William Otey’s book The Micronation Revolution is a showcase of government injustices and an exploration of possible solutions. Otey takes a strong minarchist position, advocating the privatization of “most” government functions. Further, he envisions this happening via the spread of small, independent communities, called micronations, that will compete for citizens by moving closer and closer to a classical-liberal utopia.

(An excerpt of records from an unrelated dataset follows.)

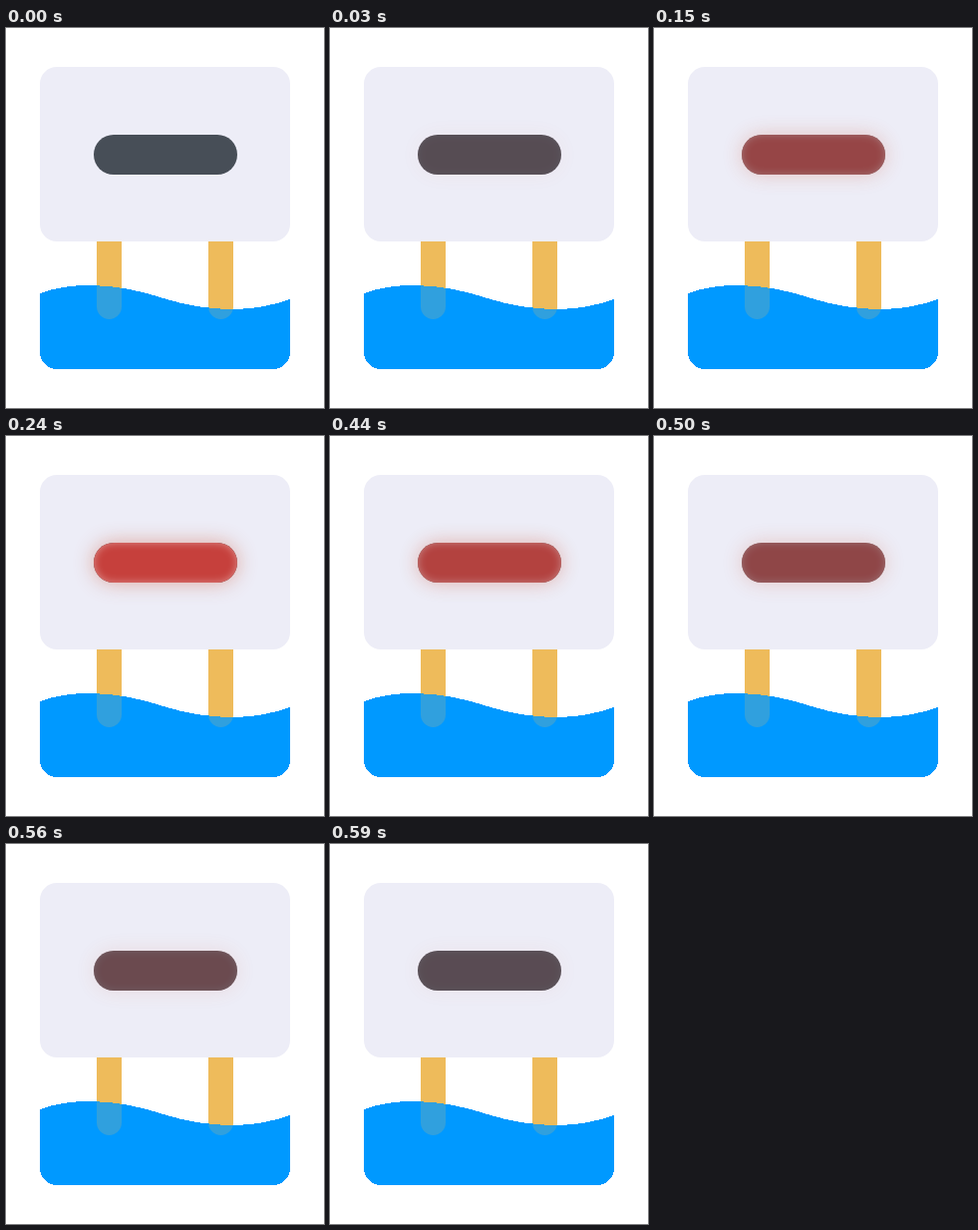
These frames come from a looping animation (319 by 381 pixels, 0.62 s). An HTML page:

```html
<!DOCTYPE html>
<html lang="en">
<head>
<meta charset="utf-8">
<title>Glowing sign</title>
<style>
  html, body {
    margin: 0;
    width: 100%;
    height: 100%;
    overflow: hidden;
    background: #fff;
  }
  svg {
    position: absolute;
    left: 0;
    top: 0;
  }
  .lamp, .glow {
    position: absolute;
    left: 88px;
    top: 107px;
    width: 144px;
    height: 40px;
    border-radius: 20px;
  }
  .lamp {
    background: #474e57;
  }
  .glow {
    background: #c6403c;
    box-shadow: 0 0 20px rgba(205, 85, 50, .45),
                inset 0 0 8px rgba(255, 255, 255, .4);
    opacity: 0;
    animation: pulse 620ms infinite;
  }
  /* Rises in 8 steps of 30 ms, holds, falls in 7 */
  @keyframes pulse {
    0%      { opacity: 0; animation-timing-function: steps(8, end); }
    38.709% { opacity: 1; animation-timing-function: linear; }
    66.129% { opacity: 1; animation-timing-function: steps(7, end); }
    100%    { opacity: 0; }
  }
</style>
</head>
<body>
<svg width="319" height="381" viewBox="0 0 319 381">
  <defs>
    <path id="legs" fill="#edbb5b" d="M91 200h25v79.5a12.5 12.5 0 0 1-25 0z
      M203 200h25v79.5a12.5 12.5 0 0 1-25 0z"/>
  </defs>
  <use href="#legs"/>
  <path fill="#09f" shape-rendering="crispEdges" d="M34 266
    C50 260 67 258 84 258
    C112 258 136 264 158 271
    C182 278.5 205 282 228 282
    C248 282 268 278 285 272
    V325a17 17 0 0 1-17 17H51a17 17 0 0 1-17-17z"/>
  <use href="#legs" opacity=".2"/>
  <rect x="34" y="39" width="251" height="175" rx="17" fill="#ededf7"/>
</svg>
<div class="lamp"></div>
<div class="glow"></div>
</body>
</html>
```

This free-market approach to developing a better government is reminiscent of Panarchy, Zach Weinersmith’s Polystate, and other competition-in-government approaches. Unfortunately, Otey never considers anarcho-capitalism. His libertarian instincts bring him close at times, but ancaps will be amused at his calls for “near-complete political freedom” and recoil at statements like, “of course some government and some laws are obviously necessary and desirable.”Continue reading